I HAVE WRITTEN exactly one fan letter in my life. It was the fall of 1999, and my new friend Grace and I decided to write to our favorite author — an author we’d seen reading at our school the previous year. Our letter began:Dear Tamora Pierce, we are in sixth grade in Boston and your Tortall books are our all-time favorites. Grace’s favorite character is Daine and Josephine’s favorite is Alanna; which one is your favorite?
Muck Rack makes it simple to find people, tweets, or articles that mention any name, keyword, company, hashtag etc. We've compiled this guide to help you make the most of your search.
Selecting a term
Start searching tweets, articles from media outlets, articles mentioned in tweets, journalists'
names, titles and bios with some suggested searches:
Companies or Topics (e.g. iPhone, Microsoft)
Phrases (e.g. "cloud computing") — use quotes to keep the terms together
Twitter handles (e.g. @username) — returns those who have mentioned or replied to
Names (e.g. "David Pogue")
Hashtags (e.g. #sxsw, #london2012)
Bio details (e.g. vegan, Olympics, father)
Muck Rack's Advanced Search allows for many boolean operators.
Find results that mention multiple specified terms, use AND or
+. For example, ensure each result contains both Elon Musk and Mark Zuckerberg by
searching Musk AND Zuckerberg or Musk + Zuckerberg.
Use the operators OR or , to broaden your search when you'd like either of
multiple terms to appear in results. (This is the default behavior of our search when no operators
are used). For example, results will contain either cake or cookie by searching cake OR cookie or cake,cookie
Use NOT or - to subtract results from your search. For
example, searching Disney will yield results about the Walt Disney Company as well as Walt Disney
World Resort. To exclude mentions of Disney World, search for Disney -World or Disney
When using one of these operators with a phrase, enclose it in quotation marks.
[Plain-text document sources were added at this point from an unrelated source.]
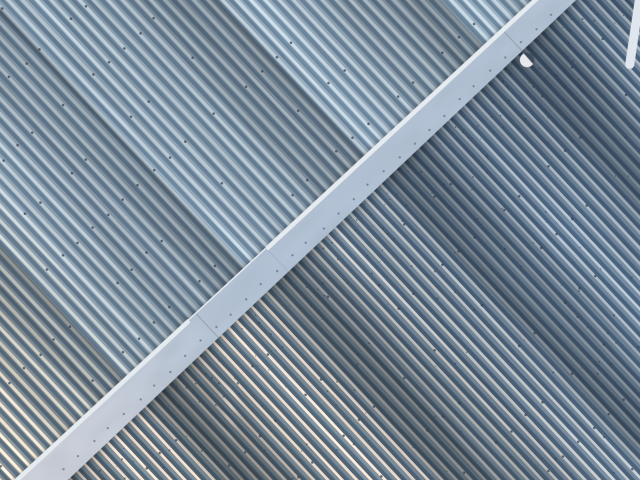
Reproduce this texture procedurally as a Shadertoy shader.

```glsl
// Aerial view of a corrugated metal roof crossed by a pale diagonal ridge cap.

const vec2 ALONG = vec2(0.7306, 0.6828);    // direction of the ridge
const vec2 ACROSS = vec2(-0.6828, 0.7306);  // direction of the corrugations
const float PITCH = 0.02174;                // width of one corrugation
const float SHEET = 0.34;                   // width of one metal sheet

float hash(vec2 p) {
    vec3 q = fract(vec3(p.xyx) * vec3(0.1031, 0.1030, 0.0973));
    q += dot(q, q.yzx + 33.33);
    return fract((q.x + q.y) * q.z);
}

float noise(vec2 p) {
    vec2 i = floor(p), f = fract(p);
    f = f * f * (3.0 - 2.0 * f);
    vec2 e = vec2(0.0, 1.0);
    return mix(mix(hash(i), hash(i + e.yx), f.x),
               mix(hash(i + e.xy), hash(i + e.yy), f.x), f.y);
}

// Coverage of a shape from its signed distance
float cover(float dist, float aa) {
    return smoothstep(aa, -aa, dist);
}

float capsule(vec2 p, vec2 a, vec2 b, float radius) {
    vec2 pa = p - a, ba = b - a;
    return length(pa - ba * clamp(dot(pa, ba) / dot(ba, ba), 0.0, 1.0)) - radius;
}

// Thin line centred on zero
float seam(float x, float width) {
    return exp(-x * x / (width * width));
}

// Smooth wave from 0 to 1 over each corrugation, shifted by a part of it
float ribWave(float s, float shift) {
    return 0.5 + 0.5 * cos(6.2832 * (s / PITCH - shift));
}

// Rows of screws on a grid; some are missing
float screws(vec2 r, vec2 origin, vec2 spacing, float keep, float radius, float aa) {
    vec2 g = (r - origin) / spacing;
    vec2 id = floor(g + 0.5);
    vec2 jitter = (vec2(hash(id + 7.0), hash(id + 19.0)) - 0.5) * 0.006;
    float dist = length((g - id) * spacing - jitter) - radius;
    return cover(dist, aa) * step(hash(id + 41.0), keep);
}

// Long streaks and slow brightness drift following the corrugations
float weathering(vec2 r) {
    float rib = noise(vec2(r.x / PITCH, r.y * 1.5));
    float streak = noise(r * vec2(300.0, 5.0));
    float drift = noise(r * vec2(14.0, 2.0) + 4.0);
    return 0.84 + 0.10 * rib + 0.10 * streak + 0.12 * drift;
}

// Sunlit slope: each sheet darkens softly towards its seam
vec3 upperRoof(vec2 r) {
    float s = r.x + 0.001 * noise(r * vec2(40.0, 4.0));
    float sheet = fract(s / SHEET);
    float tone = mix(1.10, 0.89, smoothstep(0.05, 0.85, sheet));
    tone = mix(tone, 1.10, smoothstep(0.97, 1.0, sheet));
    tone *= 1.0 - 0.14 * seam((sheet - 0.965) * SHEET, 0.006);
    float warm = 1.0 - smoothstep(0.0, 0.55, r.x);
    vec3 dark = mix(vec3(0.38, 0.47, 0.55), vec3(0.35, 0.42, 0.48), warm);
    vec3 mid = mix(vec3(0.53, 0.60, 0.66), vec3(0.54, 0.58, 0.60), warm);
    vec3 lit = mix(vec3(0.70, 0.76, 0.80), vec3(0.97, 0.91, 0.82), warm);
    vec3 col = mix(dark, mid, smoothstep(0.05, 0.55, ribWave(s, 0.08)));
    return mix(col, lit, smoothstep(0.62, 0.98, ribWave(s, 0.0))) * tone * weathering(r);
}

// Shaded slope: narrow bright crests with a deep shadow on one flank
vec3 lowerRoof(vec2 r) {
    float s = r.x + 0.001 * noise(r * vec2(40.0, 4.0));
    float sheet = fract((s - 0.02) / SHEET);
    float light = smoothstep(0.08, 0.50, sheet) * (1.0 - smoothstep(0.85, 1.0, sheet));
    float tone = mix(0.84, 1.06, light);
    tone *= 1.0 - 0.12 * smoothstep(0.8, 1.2, r.x) * smoothstep(-0.45, -0.1, r.y);
    float warm = 1.0 - smoothstep(0.40, 1.25, r.x);
    vec3 dark = mix(vec3(0.27, 0.36, 0.46), vec3(0.29, 0.36, 0.42), warm);
    vec3 mid = mix(vec3(0.43, 0.51, 0.59), vec3(0.45, 0.51, 0.55), warm);
    vec3 lit = mix(vec3(0.66, 0.71, 0.75), vec3(0.91, 0.83, 0.76), warm);
    vec3 col = mix(dark, mid, smoothstep(0.15, 0.75, ribWave(s, -0.22)));
    float crest = smoothstep(0.70, 0.98, ribWave(s, 0.0)) * mix(0.60, 1.0, light);
    return mix(col, lit, crest) * tone * weathering(r);
}

// Dark specks of litter gathered below the ridge
float litter(vec2 r, float aa) {
    vec2 g = r / 0.017, id = floor(g);
    vec2 centre = 0.25 + 0.5 * vec2(hash(id + 3.0), hash(id + 11.0));
    float size = 0.0006 + 0.0014 * hash(id + 23.0);
    float near = mix(0.06, 0.28, smoothstep(-0.27, -0.09, r.y));
    return cover(length(g - id - centre) * 0.017 - size, aa) * step(hash(id), near);
}

// Flat cap with joints, screws and faint stains
vec3 ridgeCap(vec2 r, float aa) {
    vec3 col = mix(vec3(0.78, 0.80, 0.84), vec3(0.69, 0.75, 0.82), smoothstep(0.1, 0.7, r.x));
    col *= 0.98 + 0.04 * noise(r * vec2(18.0, 45.0));
    float joints = seam(r.x - 0.535, 0.0015) + 0.5 * seam(r.x - 0.735, 0.0012) + seam(r.x - 1.405, 0.0015);
    col *= 1.0 - 0.14 * joints;
    float row = screws(r, vec2(0.588, -0.0755), vec2(0.0435, 1.0), 1.0, 0.0022, aa);
    return mix(col, vec3(0.38, 0.43, 0.50), 0.75 * row);
}

void mainImage(out vec4 fragColor, in vec2 fragCoord) {
    vec2 p = fragCoord / iResolution.y;
    float aa = 0.8 / iResolution.y;
    vec2 r = vec2(dot(p, ALONG), dot(p, ACROSS));
    float bottomEdge = -0.0970 + 0.0052 * r.x, topEdge = -0.0212 - 0.0046 * r.x;

    // Two slopes with their fasteners
    float below = step(r.y, -0.06);
    vec3 col = mix(upperRoof(r), lowerRoof(r), below);
    vec2 firstScrew = vec2(0.588, mix(0.0198, -0.304, below));
    float bolts = screws(r, firstScrew, vec2(0.0435, 0.1157), 0.6, 0.0026, aa);
    col = mix(col, vec3(0.20, 0.24, 0.29), 0.75 * bolts);
    col = mix(col, vec3(0.17, 0.20, 0.25), 0.6 * below * litter(r, aa));

    // Glints on the lower left crests
    float glint = seam(p.x - 0.48, 0.016) * seam(p.y - 0.165, 0.055);
    col = mix(col, vec3(0.91, 0.88, 0.84), 0.7 * glint * smoothstep(0.6, 0.95, ribWave(r.x, 0.0)));

    // Ridge cap, contact shadows and bright folded lip
    col *= 1.0 - 0.25 * below * exp(-max(bottomEdge - r.y, 0.0) / 0.012);
    col *= 1.0 - 0.22 * (1.0 - below) * exp(-max(r.y - topEdge, 0.0) / 0.005);
    col = mix(col, ridgeCap(r, aa), cover(max(r.y - topEdge, bottomEdge - r.y), aa));
    float lip = mix(0.0095, 0.003, step(0.514, r.x) * step(r.x, 0.735));
    col = mix(col, vec3(0.90, 0.92, 0.94), cover(abs(r.y - topEdge + 0.3 * lip) - 0.5 * lip, aa));

    // White pipe and half-round fitting on the right
    float pipe = capsule(p, vec2(1.335, 1.02), vec2(1.312, 0.866), 0.0095);
    col = mix(col, vec3(0.88, 0.90, 0.93), cover(pipe, aa));
    vec2 q = p - vec2(1.098, 0.875);
    float disc = length(q) - 0.015;
    float fitting = max(disc, dot(q, vec2(0.75, 0.66)) - 0.004);
    col = mix(col, vec3(0.20, 0.25, 0.32), 0.7 * cover(disc, aa));
    col = mix(col, vec3(0.90, 0.91, 0.92), cover(fitting, aa));

    fragColor = vec4(col, 1.0);
}
```
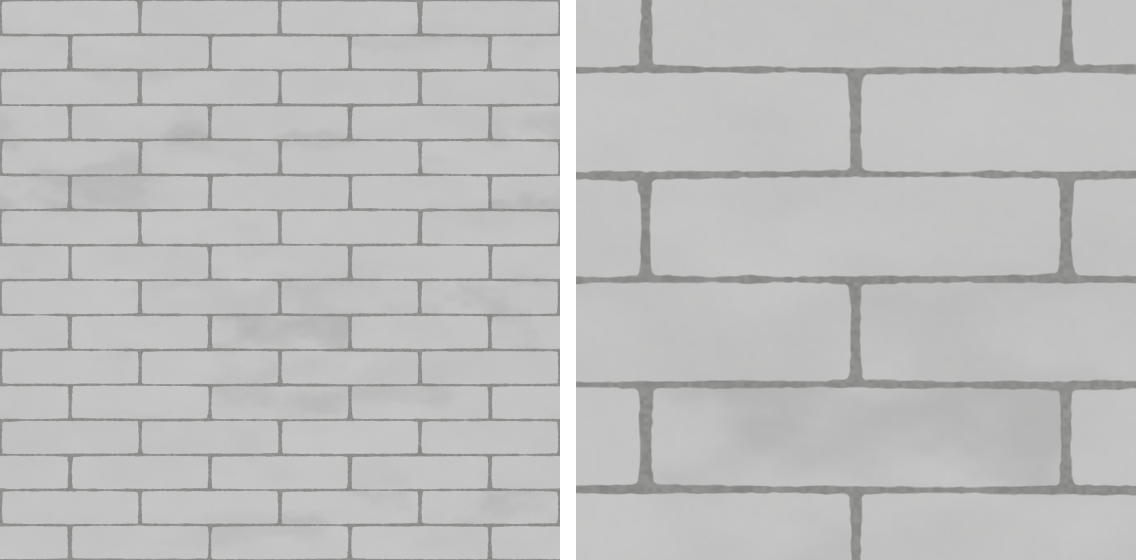
Left: the whole. Right: its middle third, enlarged.
A three.js fragment shader for this texture:

```glsl
// Pale grey running-bond brick wall with thin, uneven dark mortar joints.
varying vec2 vUv;

const vec2 GRID = vec2(4.0, 16.0);              // bricks across, rows up
const vec2 CELL = 1.0 / GRID;
const vec2 JOINT = vec2(0.0030, 0.0020);        // half widths of the joints
const vec3 BRICK = vec3(0.768, 0.768, 0.767);
const vec3 MORTAR = vec3(0.555, 0.555, 0.550);

float hash(vec2 p, float seed) {
  vec3 q = fract(vec3(p.xyx + seed * 7.31) * vec3(0.1031, 0.1030, 0.0973));
  q += dot(q, q.yzx + 33.33);
  return fract((q.x + q.y) * q.z);
}

// Value noise that wraps after a whole period of cells
float noise(vec2 uv, vec2 period, float seed) {
  vec2 p = uv * period;
  vec2 i = floor(p);
  vec2 f = fract(p);
  f = f * f * (3.0 - 2.0 * f);
  vec2 a = mod(i, period);
  vec2 b = mod(i + 1.0, period);
  return mix(mix(hash(a, seed), hash(vec2(b.x, a.y), seed), f.x),
             mix(hash(vec2(a.x, b.y), seed), hash(b, seed), f.x), f.y);
}

float fbm(vec2 uv, vec2 period, float seed) {
  float sum = 0.0;
  float gain = 0.5;
  for (int k = 0; k < 4; k++) {
    sum += gain * noise(uv, period, seed + float(k));
    period *= 2.0;
    gain *= 0.5;
  }
  return sum / 0.9375;
}

float roundedBox(vec2 p, vec2 halfSize, float radius) {
  vec2 q = abs(p) - halfSize + radius;
  return length(max(q, 0.0)) + min(max(q.x, q.y), 0.0) - radius;
}

// Signed distance to a slightly barrel-shaped, skewed brick
float brickDistance(vec2 p, vec2 id) {
  vec2 t = p / (0.5 * CELL);
  vec2 shift = vec2(hash(id, 1.0), hash(id, 2.0)) - 0.5;
  vec2 tilt = vec2(hash(id, 3.0), hash(id, 4.0)) - 0.5;
  p -= shift * vec2(0.0012, 0.0008) + tilt * t.yx * vec2(0.0014, 0.0012);
  vec2 bulge = vec2(0.0016 * t.y * t.y, 0.0012 * pow(abs(t.x), 6.0));
  return roundedBox(p, 0.5 * CELL - JOINT - bulge, 0.0025);
}

void main() {
  // Running bond: every other row, from the lowest, is shifted by half a brick
  vec2 g = vUv * GRID;
  float row = floor(g.y);
  g.x += 0.5 * (1.0 - mod(row, 2.0));
  vec2 id = vec2(mod(floor(g.x), GRID.x), mod(row, GRID.y));
  vec2 p = (fract(g) - 0.5) * CELL;

  // Brick edge with slow waviness and fine crumbling
  float d = brickDistance(p, id);
  d += (noise(vUv, vec2(48.0), 5.0) - 0.5) * 0.0010;
  d += (noise(vUv, vec2(224.0), 6.0) - 0.5) * 0.0011;
  float soft = max(0.0007, 0.75 * fwidth(vUv.y));
  float joint = smoothstep(-soft, soft, d);

  // Faint cloudy stains, stronger on some bricks
  float cloud = fbm(vUv, vec2(14.0, 20.0), 11.0);
  float stain = smoothstep(0.52, 0.80, fbm(vUv, vec2(9.0, 16.0), 21.0));
  float wear = mix(0.012, 0.055, pow(hash(id, 8.0), 3.0));
  float tone = (cloud - 0.5) * 0.025 - stain * wear;
  tone += (hash(id, 9.0) - 0.5) * 0.006;
  tone += (noise(vUv, vec2(256.0), 31.0) - 0.5) * 0.006;

  // Sandy grain in the mortar
  float grain = noise(vUv, vec2(384.0), 41.0) - 0.5;
  float patches = noise(vUv, vec2(40.0), 42.0) - 0.5;
  vec3 mortar = MORTAR + grain * 0.06 + patches * 0.02;

  gl_FragColor = vec4(mix(BRICK + tone, mortar, joint), 1.0);
}
```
For example, you can
find results about smartphones excluding Apple's iPhone 4S by searching smartphone -"iPhone
Exact case matching or punctuation
If you're searching for a brand name or keyword that relies on specific punctuation marks or capitalization, you can
find results that match your exact query by adding matchcase: before the keyword you're searching for, like matchcase:E*TRADE .
Use parentheses to separate multiple
boolean phrases. For example, to find journalists talking about having fun in Disney World or
Disneyland, search for ("disney world" OR disneyland) AND fun.
An asterisk can be used to search for any variation of a root word truncated by the asterisk. For example, searching for admin* will return results for administrator, administration, administer, administered, etc.
A near operator is an AND operator where you can control the distance between the words. You can vary the distance the near operation uses by adding a forward slash and number (between 0-99) such as strawberries NEAR/10 "whipped cream", which means the strawberries must exist within 10 words of "whipped cream".